Kay and my particular contribution to saving the world's environment has taken the form of remanufacturing laser toner cartridges, and in reselling refilled and generic inkjet printer cartridges. Started as a part-time endeavor back in 1997, the business was merged into Computer Central. There is no exact record, but it is likely we (mostly Kay) have recycled as many as 6,000 laser cartridges and almost that many inkjets.
When we started "save the world one print cartridge at a time" was not a strong selling point. Back when I was still able to solicit business, the selling point was cost (OK, still is).
Now we do see strong emphasis in our nation or recycling and reusing, and the environmental impact of the explosion of home and small business printers.
Most of the following is a bit out of date (the problem is much greater than when I was first writing about the subject), and all of it applies primarily to laser cartridges. Information available about inkjet cartridges indicates they are becoming an even bigger environmental disaster.
1. According to statistics available in 1998 an estimated 800,000 laser cartridges are sold every week. It is estimated only 240,000 are recycled. That means a potential of 560,000 one-time-used cartridges go to landfills every week! (And this was before the "explosion" in inkjet printer use!) The plastic used in a typical cartridge is industrial-grade and takes approximately 1,000 years to decompose. Our 6,000 ain't that big a dent in the problem, but it is 1,000 years in our local landfills we're talking about.
2. On average, three quarts of oil are used to make each new cartridge. That would mean we kept 4,500 gallons of oil from being used by some manufacturer. It is estimated 30 percent of all print cartridges are now recycled, not at all sure what that comes out in keeping down the cost of a barrel of oil.
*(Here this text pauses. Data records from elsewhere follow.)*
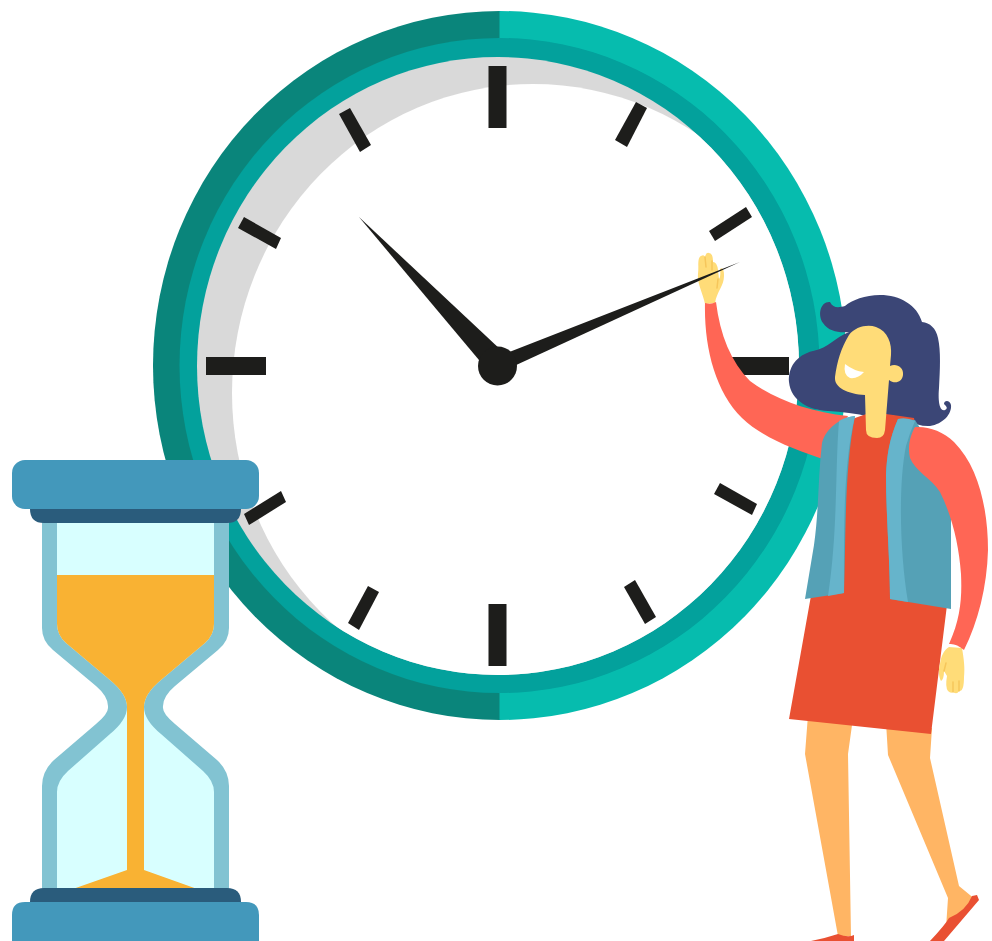
<!DOCTYPE html>
<html lang="en">
<head>
<meta charset="utf-8">
<title>Time management illustration</title>
<style>
:root {
  --paper: #ffffff;
  --ink: #1d1d1b;
  --rim-dark: #0a857b;
  --rim-light: #06bcae;
  --rim-inner: #03a19c;
  --face-shade: #d9d9d9;
  --wood: #4398bb;
  --wood-dark: #2a5c7c;
  --glass-edge: #82c3d2;
  --glass: #d8ffff;
  --sand: #f9b233;
  --hair: #3b4676;
  --skin: #ffdc78;
  --skin-line: #f6c65b;
  --leg: #ffb564;
  --sleeve: #ff6655;
  --dress: #e95032;
  --vest: #55a1b6;
  --lapel: #66b4cb;
}
html, body { margin: 0; background: var(--paper); overflow: hidden; }
svg { display: block; width: 992px; height: 941px; }
.ink { fill: var(--ink); }
.rim-dark { fill: var(--rim-dark); }
.rim-light { fill: var(--rim-light); }
.rim-inner { fill: var(--rim-inner); }
.face-shade { fill: var(--face-shade); }
.paper { fill: var(--paper); }
.wood { fill: var(--wood); }
.wood-dark { fill: var(--wood-dark); }
.glass-edge { fill: var(--glass-edge); }
.glass { fill: var(--glass); }
.sand { fill: var(--sand); }
.hair { fill: var(--hair); }
.skin { fill: var(--skin); }
.finger-line { fill: none; stroke: var(--skin-line); stroke-width: 1.5; stroke-linecap: round; }
.leg { fill: var(--leg); }
.sleeve { fill: var(--sleeve); }
.dress { fill: var(--dress); }
.vest { fill: var(--vest); }
.lapel { fill: var(--lapel); }
</style>
</head>
<body>
<svg viewBox="0 0 992 941" role="img" aria-label="A woman moves the hand of a large wall clock beside an hourglass">
  <defs>
    <clipPath id="dial"><ellipse cx="498" cy="366" rx="301" ry="309"/></clipPath>
    <clipPath id="bulb">
      <path id="bulb-shape" d="M57 520V624Q57 635 66 643L110 680Q127 694 127 707Q127 720 110 734L68 771Q57 781 57 792V890H214V792Q214 781 203 771L161 734Q144 720 144 707Q144 694 161 680L205 643Q214 635 214 624V520Z"/>
    </clipPath>
  </defs>

  <g id="clock">
    <path class="rim-dark" d="M500 11A347 354.500 0 0 0 500 720Z"/>
    <path class="rim-light" d="M499.500 11A347 354.500 0 0 1 499.500 720Z"/>
    <ellipse class="rim-inner" cx="499.500" cy="365.500" rx="320" ry="327.500"/>
    <ellipse class="face-shade" cx="498" cy="366" rx="301" ry="309"/>
    <ellipse class="paper" cx="533" cy="393" rx="301" ry="309" clip-path="url(#dial)"/>
    <g id="hour-marks" class="ink">
      <rect x="488.500" y="66" width="18" height="62"/>
      <rect x="488.500" y="604" width="18" height="62"/>
      <rect x="206" y="357" width="60" height="18"/>
      <rect x="729" y="357" width="60" height="18"/>
      <polygon points="339,114 350,108 371,145 360,152"/>
      <polygon points="636,102 647,108 627,147 615,140"/>
      <polygon points="746,207 752,217 715,241 709,231"/>
      <polygon points="244,217 281,238 276,249 238,228"/>
      <polygon points="281,491 286,502 249,525 244,514"/>
      <polygon points="720,483 757,504 752,515 714,494"/>
      <polygon points="368,586 379,592 359,630 348,623"/>
      <polygon points="635,580 656,617 645,624 624,587"/>
    </g>
  </g>

  <g id="hourglass">
    <path class="glass-edge" d="M42 520V628Q42 641 53 650L96 686Q109 697 108 708Q108 714 96 724L54 760Q42 771 42 786V890H229V786Q229 771 217 760L175 724Q163 714 163 708Q162 697 175 686L218 650Q229 641 229 628V520Z"/>
    <use href="#bulb-shape" class="glass"/>
    <g clip-path="url(#bulb)">
      <rect class="sand" x="50" y="575" width="170" height="132"/>
      <path class="sand" d="M127 700H144V870L200 890H70L127 870Z"/>
    </g>
    <path class="wood-dark" d="M30 505H241V509Q241 523 227 523H44Q30 523 30 509Z"/>
    <rect class="wood" x="12" y="460" width="247" height="49" rx="13"/>
    <path class="wood-dark" d="M30 906V902Q30 888 44 888H227Q241 888 241 902V906Z"/>
    <path class="wood" d="M12 941V915Q12 902 25 902H246Q259 902 259 915V941Z"/>
  </g>

  <g id="woman">
    <g id="legs">
      <path class="leg" d="M808 715L805 754L838 936H851L848 754L853 718Z"/>
      <path class="leg" d="M886 722L888 755L948 898L946 928L976 900L959 886L930 758L932 728Z"/>
      <path class="dress" d="M811 941Q826 938 838 934Q848 938 854 935V941Z"/>
      <path class="dress" d="M977 895L979 900L944 941H930Q945 925 949 918Q966 911 972 896Z"/>
    </g>

    <g id="raised-arm">
      <path class="skin" d="M705 304C703 293 697 284 698 274C699 266 697 258 701 256Q704 254 705 257Q706 252 709 253Q713 253 713 262Q717 262 718 270L719 279Q721 277 720 269Q724 266 724 276C724 286 717 291 715 303Z"/>
      <path class="finger-line" d="M705 257L706 267M712 261L712 270M718 279L717 288"/>
      <path class="sleeve" d="M705 303Q711 305 716 302C720 335 731 362 750 381C774 399 809 412 848 416L826 460C795 450 763 438 742 418C715 391 704 347 705 303Z"/>
    </g>

    <g id="hair-back">
      <path class="hair" d="M849 332C835 337 829 348 813 351C796 355 788 368 789 382C791 401 809 410 828 411C842 412 856 413 870 417L888 415C905 416 914 427 930 426C943 424 952 414 951 405C950 400 944 400 944 404Q949 408 945 410C939 412 938 399 939 388C940 370 941 351 938 338C936 328 930 323 922 322C917 305 900 295 880 295C865 295 852 300 845 306C838 308 833 308 830 302C821 301 817 314 823 323C829 332 840 333 849 332Z"/>
    </g>

    <g id="dress">
      <path class="dress" d="M812 590L789 719L931 734L947 605L914 418L872 412L838 424Z"/>
    </g>

    <g id="vest">
      <path class="vest" d="M855 416C840 418 826 428 822 443C818 475 819 510 814 545L805 599L844 593C846 540 844 470 855 416Z"/>
      <path class="lapel" d="M855 416Q845 417 839 421C835 470 838 530 828 596L844 593C844 530 843 465 855 416Z"/>
      <path class="vest" d="M898 419C889 440 887 455 886 475C886 515 890 560 890 599L951 609V515L940 460L915 420Z"/>
      <path class="lapel" d="M898 419C889 440 887 455 886 475C886 515 890 560 890 599L908 602C900 555 898 485 906 446Q910 432 915 421Q906 417 898 419Z"/>
    </g>

    <g id="lowered-arm">
      <path class="skin" d="M949 647C943 651 941 657 940 664C938 671 939 677 941 681Q944 679 944 671L947 676Q945 687 948 691Q951 694 953 692Q957 695 959 691Q964 692 964 677C965 668 964 660 962 648Z"/>
      <path class="finger-line" d="M944 671L946 663M953 692L953 682M959 691L959 681"/>
      <path class="sleeve" d="M915 427C928 426 943 431 954 442C979 467 988 510 988 550C987 587 978 622 964 650Q956 643 949 644C961 618 962 596 961 574C959 545 952 516 940 492C931 478 915 471 910 458C907 446 911 434 915 427Z"/>
    </g>

    <g id="head">
      <path class="skin" d="M865 395C848 394 834 388 835 377C837 362 841 348 849 335C855 327 867 324 876 327C888 331 892 344 891 355L890 366C896 363 904 367 903 375C902 383 894 384 889 380L885 430Q884 438 877 438Q866 438 866 430Z"/>
      <path class="paper" d="M845 364Q854 371 864 372Q858 379 850 378Q843 375 845 364Z"/>
    </g>
  </g>

  <g id="clock-hands" class="ink">
    <path d="M359 217L502 351L484 366Z"/>
    <path d="M740 262L507 353L514 366Z"/>
    <circle cx="497.500" cy="366" r="19.500"/>
  </g>
</svg>
</body>
</html>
So, help celebrate Earth Day this year by Not wasting ink or toner printing out this Blog.
David L. Lewis is an observer of and sometimes commentator on life who may be reached via e-mail at email@example.com